Taking your practice into the wild.
The sun is out, a cool breeze brushes against my skin, and it’s almost as if the air outside is giving me a personal invitation to breathe deeper. I sit cross-legged, looking out at 40 yogis with their eyes closed and the most serene looks on their beautiful faces. The warmth of the sun rests on my shoulders, the waves are crashing, the birds are singing, and it’s only 8:30 in the morning. How can the rest of the day go wrong when this is how I start my Saturday morning?
We humans tend to spend most of our lives indoors, breathing in recycled, processed air that stays at about 71 degrees, 24 hours a day. We trade the warm healing rays of the sun for synthetic lighting, not even realizing what we are doing to our bodies, both inside and out. So many problems can result from this never-changing indoor environment, which does not allow the body to prepare for the seasons of change that naturally exist for a reason.
These false indications are further reinforced by the standard high-sugar diet and the prolonged exposure to unnatural light that, in the natural world, only occurs in the late summer months.
When we step outside, we allow our body to know what time of day it is, and what time of year, so that it can fittingly tell us when to sleep and how to eat. The drop in temperature and feeling of cool air on our body during the winter, or warm sunlight on our face in the spring communicates important and suitable information to our genes so that our body can serve us better. Being outdoors for part of the day helps reset circadian rhythms, balances hormones and increases healthy weight loss.

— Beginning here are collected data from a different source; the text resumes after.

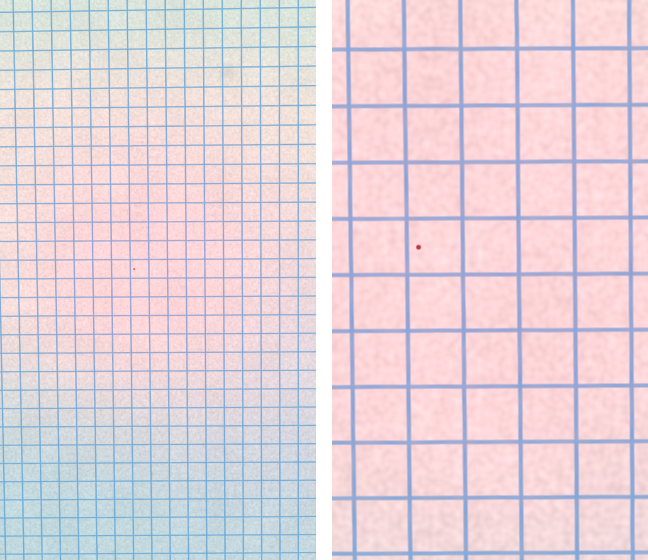
Left: the whole. Right: its middle third, enlarged.
Give the GLSL for this pattern, as a WebGL 2 fragment shader.

```glsl
#version 300 es
precision highp float;

uniform vec2 u_resolution;
out vec4 fragColor;

// Grid, in units of the canvas height
const float ROW_START = 0.0221;
const float ROW_STEP = 0.03464;
const float ROW_SHRINK = 0.0396;
const float ROW_TILT_TOP = 0.016;
const float ROW_TILT_LOW = 0.005;
const float COLUMN_START = 0.5326;
const float COLUMN_STEP = 0.03395;
const float COLUMN_TAPER = 0.00129;
const float LINE_HALF_WIDTH = 0.00125;
const float LINE_SOFTNESS = 0.0008;
const float LINE_WOBBLE = 0.0003;
const float INK_STRENGTH = 0.84;

// Paper texture
const float GRAIN_SCALE = 230.0;
const float GRAIN_AMOUNT = 0.065;
const float MOTTLE_AMOUNT = 0.025;

// Colours
const vec3 PAPER_TOP = vec3(0.85, 0.90, 0.86);
const vec3 PAPER_CREAM = vec3(0.94, 0.90, 0.86);
const vec3 PAPER_LOW = vec3(0.75, 0.85, 0.87);
const vec3 PAPER_LAVENDER = vec3(0.85, 0.84, 0.89);
const vec3 PAPER_PINK = vec3(1.00, 0.84, 0.85);
const vec3 INK_EDGE = vec3(0.38, 0.65, 0.84);
const vec3 INK_CENTRE = vec3(0.52, 0.61, 0.83);
const vec3 SPECK_COLOUR = vec3(0.70, 0.16, 0.22);

// Light and marks, measured from the top left
const vec2 GLOW_CENTRE = vec2(0.27, 0.475);
const vec2 GLOW_RADIUS = vec2(0.29, 0.265);
const vec2 SPECK_CENTRE = vec2(0.2396, 0.4805);
const float SPECK_RADIUS = 0.0014;
const vec2 DENT_CENTRE = vec2(0.408, 0.130);

vec2 hashGradient(vec2 cell) {
    vec3 h = fract(vec3(cell.xyx) * vec3(0.1031, 0.1030, 0.0973));
    h += dot(h, h.yzx + 33.33);
    return fract((h.xx + h.yz) * h.zy) * 2.0 - 1.0;
}

float gradientNoise(vec2 p) {
    vec2 cell = floor(p);
    vec2 f = fract(p);
    vec2 u = f * f * f * (f * (f * 6.0 - 15.0) + 10.0);
    float a = dot(hashGradient(cell), f);
    float b = dot(hashGradient(cell + vec2(1, 0)), f - vec2(1, 0));
    float c = dot(hashGradient(cell + vec2(0, 1)), f - vec2(0, 1));
    float d = dot(hashGradient(cell + vec2(1, 1)), f - vec2(1, 1));
    return mix(mix(a, b, u.x), mix(c, d, u.x), u.y);
}

// Distance to the nearest whole number
float nearestLine(float index) {
    return abs(fract(index + 0.5) - 0.5);
}

float lineCover(float dist, float pixel) {
    float soft = max(LINE_SOFTNESS, 0.7 * pixel);
    return 1.0 - smoothstep(LINE_HALF_WIDTH - soft, LINE_HALF_WIDTH + soft, dist);
}

void main() {
    float pixel = 1.0 / u_resolution.y;
    vec2 p = gl_FragCoord.xy * pixel;
    p.y = 1.0 - p.y;

    // Uneven light over the sheet
    vec2 g = (p - GLOW_CENTRE) / GLOW_RADIUS;
    float glow = exp(-dot(g, g));
    vec3 paper = mix(PAPER_TOP, PAPER_CREAM, smoothstep(0.0, 0.22, p.y));
    paper = mix(paper, PAPER_LOW, smoothstep(0.45, 0.88, p.y));
    float lavender = smoothstep(0.15, 0.56, p.x) * smoothstep(0.25, 0.6, p.y);
    paper = mix(paper, PAPER_LAVENDER, 0.65 * lavender * (1.0 - 0.6 * smoothstep(0.75, 1.0, p.y)));
    paper = mix(paper, PAPER_PINK, min(1.0, 1.15 * glow));

    // Grain, mottling and a shallow dent
    float grain = gradientNoise(p * GRAIN_SCALE) + 0.6 * gradientNoise(p * GRAIN_SCALE * 0.47 + 17.0);
    float mottle = gradientNoise(p * 14.0 + 5.0);
    paper += GRAIN_AMOUNT * grain + MOTTLE_AMOUNT * mottle;
    vec2 dent = (p - DENT_CENTRE) / vec2(0.014, 0.010);
    paper -= 0.05 * exp(-dot(dent, dent));

    // Slightly skewed rows and columns
    vec2 wobble = LINE_WOBBLE * vec2(gradientNoise(p * 45.0), gradientNoise(p * 45.0 + 31.0));
    float tilt = mix(ROW_TILT_TOP, ROW_TILT_LOW, smoothstep(0.0, 0.4, p.y));
    float down = p.y + tilt * p.x - ROW_START + wobble.y;
    float row = down / ROW_STEP * (1.0 + ROW_SHRINK * down);
    float columnStep = COLUMN_STEP - COLUMN_TAPER * p.y;
    float column = (COLUMN_START - p.x + wobble.x) / columnStep;
    float rowInk = lineCover(nearestLine(row) * ROW_STEP, pixel);
    float columnInk = lineCover(nearestLine(column) * columnStep, pixel);
    float cover = 1.0 - (1.0 - 0.92 * rowInk) * (1.0 - columnInk);

    // Ink thinned by the paper texture
    float wear = 1.0 + 0.25 * grain + 0.2 * gradientNoise(p * 60.0 + 9.0);
    vec3 ink = mix(INK_EDGE, INK_CENTRE, glow) + 0.04 * grain;
    vec3 colour = mix(paper, ink, clamp(cover * INK_STRENGTH * wear, 0.0, 1.0));

    // Lone red speck
    float speck = 1.0 - smoothstep(SPECK_RADIUS - pixel, SPECK_RADIUS + pixel, length(p - SPECK_CENTRE));
    colour = mix(colour, SPECK_COLOUR, 0.9 * speck);

    fragColor = vec4(clamp(colour, 0.0, 1.0), 1.0);
}
```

One sure way to double the benefit of an exercise routine is to bring it to the great outdoors, and that is exactly what the city of Huntington Beach is beginning to offer the community with their outdoor yoga classes at the park and beach.
Exercising outdoors allows for an amazing sense of connection to the open-air environment. The benefits of the sun’s rays and fresh air provide not only improved physical health, but also spiritual and emotional wellbeing. Yoga practitioners around the world are stepping outdoors to let the sun and the wind enhance the benefits of the Indian healing technique.

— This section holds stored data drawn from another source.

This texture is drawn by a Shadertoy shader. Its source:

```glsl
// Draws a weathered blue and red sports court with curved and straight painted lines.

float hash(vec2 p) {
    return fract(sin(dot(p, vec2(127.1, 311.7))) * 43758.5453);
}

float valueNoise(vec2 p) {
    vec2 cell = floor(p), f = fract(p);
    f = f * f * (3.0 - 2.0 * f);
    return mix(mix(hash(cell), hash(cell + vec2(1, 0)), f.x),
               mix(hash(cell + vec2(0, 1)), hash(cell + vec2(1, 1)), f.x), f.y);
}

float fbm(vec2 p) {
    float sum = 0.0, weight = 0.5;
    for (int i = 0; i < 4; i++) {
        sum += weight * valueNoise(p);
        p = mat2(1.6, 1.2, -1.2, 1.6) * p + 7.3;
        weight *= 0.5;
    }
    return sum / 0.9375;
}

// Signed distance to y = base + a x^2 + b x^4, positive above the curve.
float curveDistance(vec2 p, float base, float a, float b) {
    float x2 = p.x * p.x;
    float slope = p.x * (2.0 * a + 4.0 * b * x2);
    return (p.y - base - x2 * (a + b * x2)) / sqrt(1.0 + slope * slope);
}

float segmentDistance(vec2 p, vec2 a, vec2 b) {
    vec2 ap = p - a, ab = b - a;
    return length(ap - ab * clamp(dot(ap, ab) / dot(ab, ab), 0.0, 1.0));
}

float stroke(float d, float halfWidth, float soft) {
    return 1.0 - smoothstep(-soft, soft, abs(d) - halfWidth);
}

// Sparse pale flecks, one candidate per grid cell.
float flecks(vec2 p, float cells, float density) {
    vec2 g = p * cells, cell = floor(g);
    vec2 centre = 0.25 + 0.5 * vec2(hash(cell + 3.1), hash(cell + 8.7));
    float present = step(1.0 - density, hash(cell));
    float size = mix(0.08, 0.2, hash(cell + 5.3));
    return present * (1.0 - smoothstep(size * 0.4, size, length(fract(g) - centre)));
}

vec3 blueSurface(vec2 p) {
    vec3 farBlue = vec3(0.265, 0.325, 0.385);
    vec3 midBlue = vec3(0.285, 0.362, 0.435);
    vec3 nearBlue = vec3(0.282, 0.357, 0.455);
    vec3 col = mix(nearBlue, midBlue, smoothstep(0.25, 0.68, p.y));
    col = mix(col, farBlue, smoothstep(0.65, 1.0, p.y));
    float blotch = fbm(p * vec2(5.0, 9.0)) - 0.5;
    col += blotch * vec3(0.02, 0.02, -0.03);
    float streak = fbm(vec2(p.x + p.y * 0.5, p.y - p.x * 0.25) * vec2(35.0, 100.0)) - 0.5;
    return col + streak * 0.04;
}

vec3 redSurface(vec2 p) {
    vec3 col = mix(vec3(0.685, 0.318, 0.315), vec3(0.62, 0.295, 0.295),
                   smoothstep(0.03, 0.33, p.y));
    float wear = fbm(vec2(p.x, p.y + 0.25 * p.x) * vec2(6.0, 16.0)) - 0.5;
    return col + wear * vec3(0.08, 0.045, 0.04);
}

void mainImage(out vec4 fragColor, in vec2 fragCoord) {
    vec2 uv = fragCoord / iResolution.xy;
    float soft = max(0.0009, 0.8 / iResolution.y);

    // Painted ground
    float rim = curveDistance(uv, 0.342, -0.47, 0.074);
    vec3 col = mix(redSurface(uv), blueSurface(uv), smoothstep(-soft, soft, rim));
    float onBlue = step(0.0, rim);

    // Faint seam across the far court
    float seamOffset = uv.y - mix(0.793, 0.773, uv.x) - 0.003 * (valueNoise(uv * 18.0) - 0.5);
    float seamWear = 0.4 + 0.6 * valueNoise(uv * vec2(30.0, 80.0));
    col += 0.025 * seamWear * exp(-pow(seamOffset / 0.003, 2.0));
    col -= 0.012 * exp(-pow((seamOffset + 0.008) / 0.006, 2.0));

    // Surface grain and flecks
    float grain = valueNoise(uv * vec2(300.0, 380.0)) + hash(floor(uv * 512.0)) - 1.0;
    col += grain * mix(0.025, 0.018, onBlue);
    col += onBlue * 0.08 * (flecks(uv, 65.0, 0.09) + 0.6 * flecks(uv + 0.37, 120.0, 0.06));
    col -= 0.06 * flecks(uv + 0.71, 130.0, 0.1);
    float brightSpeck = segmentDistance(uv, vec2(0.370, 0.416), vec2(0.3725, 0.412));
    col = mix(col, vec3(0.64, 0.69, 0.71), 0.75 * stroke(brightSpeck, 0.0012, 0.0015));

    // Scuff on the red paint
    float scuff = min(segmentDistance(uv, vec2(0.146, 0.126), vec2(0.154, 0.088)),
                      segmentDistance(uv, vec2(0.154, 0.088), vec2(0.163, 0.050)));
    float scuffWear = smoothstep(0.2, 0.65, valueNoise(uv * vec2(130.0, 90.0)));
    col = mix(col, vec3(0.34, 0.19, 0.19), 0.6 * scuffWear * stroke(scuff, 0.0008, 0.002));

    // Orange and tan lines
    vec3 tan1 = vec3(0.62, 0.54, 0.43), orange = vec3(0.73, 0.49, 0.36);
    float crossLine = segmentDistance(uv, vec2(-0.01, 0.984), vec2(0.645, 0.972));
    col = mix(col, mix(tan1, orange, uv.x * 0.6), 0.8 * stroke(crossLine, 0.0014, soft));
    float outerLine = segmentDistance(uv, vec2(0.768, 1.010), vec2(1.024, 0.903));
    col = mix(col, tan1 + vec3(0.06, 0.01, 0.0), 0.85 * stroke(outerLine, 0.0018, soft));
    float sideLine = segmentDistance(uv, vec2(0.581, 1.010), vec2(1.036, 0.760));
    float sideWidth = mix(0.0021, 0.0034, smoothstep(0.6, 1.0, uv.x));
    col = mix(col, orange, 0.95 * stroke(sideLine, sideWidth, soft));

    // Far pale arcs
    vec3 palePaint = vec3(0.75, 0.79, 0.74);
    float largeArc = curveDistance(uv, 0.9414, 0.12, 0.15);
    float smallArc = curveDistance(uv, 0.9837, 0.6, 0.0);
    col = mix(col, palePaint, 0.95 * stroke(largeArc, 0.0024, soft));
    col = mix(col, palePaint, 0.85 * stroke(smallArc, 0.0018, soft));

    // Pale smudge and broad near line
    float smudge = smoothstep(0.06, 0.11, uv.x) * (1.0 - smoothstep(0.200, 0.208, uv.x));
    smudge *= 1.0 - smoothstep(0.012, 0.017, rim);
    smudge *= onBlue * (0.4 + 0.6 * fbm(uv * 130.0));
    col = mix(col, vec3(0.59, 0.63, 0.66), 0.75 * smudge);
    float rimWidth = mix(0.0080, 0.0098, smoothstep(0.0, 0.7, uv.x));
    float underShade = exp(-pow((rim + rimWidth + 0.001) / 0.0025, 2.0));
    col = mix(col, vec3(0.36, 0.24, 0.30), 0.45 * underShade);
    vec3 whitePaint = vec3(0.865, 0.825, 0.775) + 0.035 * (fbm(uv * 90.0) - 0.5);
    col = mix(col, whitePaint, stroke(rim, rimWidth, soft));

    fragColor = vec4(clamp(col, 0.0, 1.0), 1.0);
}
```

People are finding a connection to a deeper place internally when they can actually touch the earth with their body. There is a close relationship between the natural environment and the practice of yoga. The sages named the yoga poses after animals, trees, mountains and crescent moons. There is an innate bond to the environment that begins to take place when the body is exposed to these elements.

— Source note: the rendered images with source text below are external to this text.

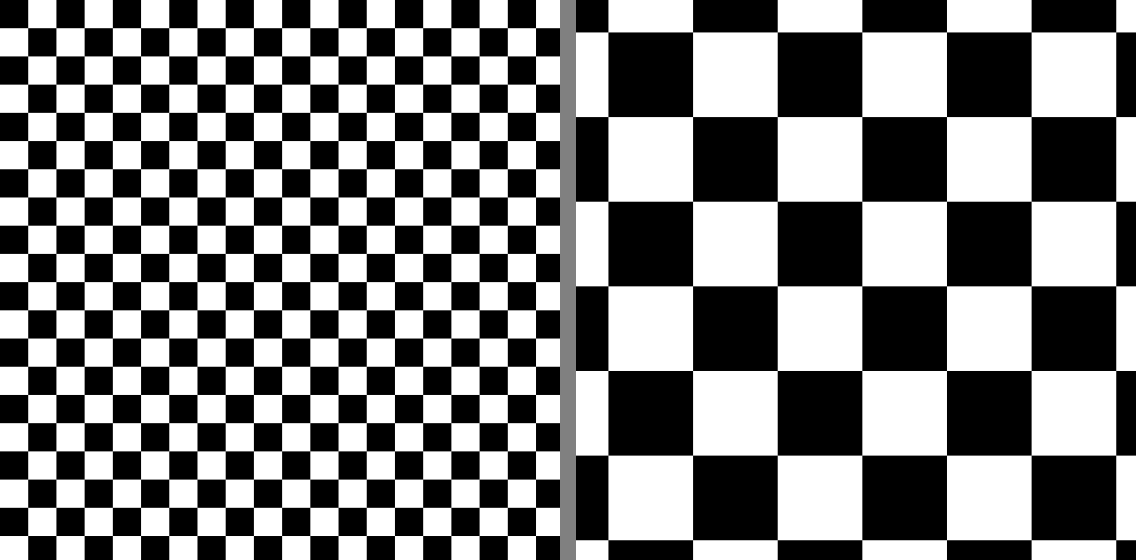
Left, the full canvas; right, a detail of the centre.
Write a three.js fragment shader that draws this pattern.

```glsl
// Black and white checkerboard of square cells, anchored at the top left corner,
// with the last column and row cut off by the canvas edge. Each axis gives a
// smoothed square wave of signs, and the product of the two picks the colour.

varying vec2 vUv;

const float CELLS_ACROSS = 19.85;
const vec3 BLACK = vec3(0.0);
const vec3 WHITE = vec3(1.0);

// Signed distance to the nearest cell edge: positive in even cells, negative in odd
vec2 edgeDistance(vec2 cellPos) {
  vec2 fromEvenCentre = mod(cellPos + 0.5, 2.0) - 1.0;
  return 0.5 - abs(fromEvenCentre);
}

// Square wave from -1 to 1, blended over one filter width at each edge
vec2 squareWave(vec2 cellPos, vec2 filterWidth) {
  return clamp(2.0 * edgeDistance(cellPos) / filterWidth, -1.0, 1.0);
}

// Share of white: 0 where both signs agree, 1 where they differ
float checker(vec2 cellPos, vec2 filterWidth) {
  vec2 wave = squareWave(cellPos, filterWidth);
  return 0.5 - 0.5 * wave.x * wave.y;
}

void main() {
  // Count cells rightwards and downwards from the top left
  vec2 cellPos = vec2(vUv.x, 1.0 - vUv.y) * CELLS_ACROSS;
  vec2 filterWidth = max(fwidth(cellPos), vec2(0.0001));

  gl_FragColor = vec4(mix(BLACK, WHITE, checker(cellPos, filterWidth)), 1.0);
}
```
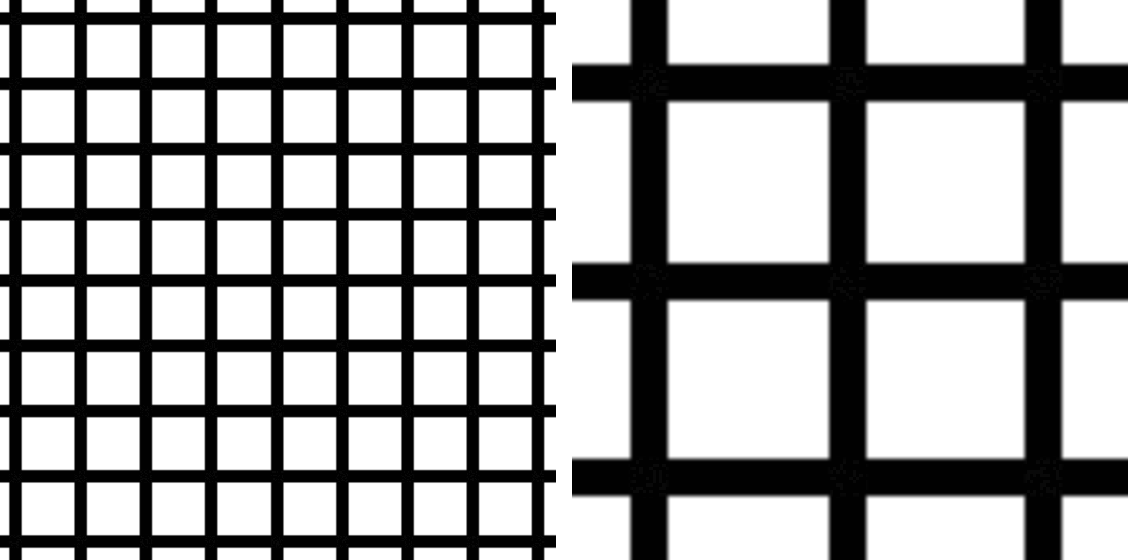
Left, the full canvas; right, a detail of the centre.
Reproduce this pattern procedurally as a Shadertoy shader.

```glsl
// A square grid of thick black lines on white, nine lines each way.
// Each axis takes the distance to its nearest line; the two are joined,
// with soft edges, slightly uneven spacing and faint specks at crossings.

float hash(vec2 p) {
    return fract(sin(dot(p, vec2(127.1, 311.7))) * 43758.5453);
}

// Distance to the nearest vertical (x) and horizontal (y) line centre
vec2 lineDistance(vec2 p) {
    vec2 pitch = vec2(0.1164, 0.1165);
    vec2 fromMiddle = p - vec2(0.4951, 0.499);
    vec2 index = round(fromMiddle / pitch);

    // One slightly wider gap left of, and above, the middle lines
    vec2 shift = 0.0018 * vec2(-step(index.x, -0.5), step(0.5, index.y));
    return abs(fromMiddle - index * pitch - shift);
}

void mainImage(out vec4 fragColor, in vec2 fragCoord) {
    vec2 p = fragCoord / iResolution.y;
    vec2 d = lineDistance(p);

    // Ink coverage of both line sets, never sharper than a pixel
    float soft = max(0.0021, 1.0 / iResolution.y);
    vec2 ink = 1.0 - smoothstep(0.0111 - soft, 0.0111 + soft, d);
    float paper = (1.0 - ink.x) * (1.0 - ink.y);

    // Faint grain in the black where lines cross
    float crossing = ink.x * ink.y;
    float speck = crossing * 0.03 * step(0.7, hash(floor(p * 512.0)));

    vec3 color = mix(vec3(0.004 + speck), vec3(1.0), paper);
    fragColor = vec4(color, 1.0);
}
```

Try and recall the feeling you get while watching the sun setting, taking a walk along the seashore, gazing at a bird soaring over a mountaintop or simply feeling cool fresh air brush across your face. A person starts to feel a connection between themself and the earth; it is both energizing and restorative.
Some common benefits of yoga, regardless of where one may practice, are the strengthening of muscles, the massaging of internal organs, the calming of the central nervous system, an ability to clarify thought processes, a lowering of blood pressure and a release of pent-up emotions. Add these benefits to an open space filled with birds, wind and the sounds of nature, and the possibilities are too many to number.
Life tends to slow down when there are no mirrors or walls in your way, and the ability to connect to yoga images is enhanced when they are right there in front of you. Pick up a yoga mat, take off your shoes and leave your worries at home. Release yourself to the open air and the outdoor world of health and wellness that’s been waiting for you.
Sarah Stevenson, a.k.a., The Tini Yogini, is a Certified Yoga Instructor
with a degree in Behavioral Psychology, serving Orange County
California through yoga classes and teaching life affirming workshops.
You can visit her here.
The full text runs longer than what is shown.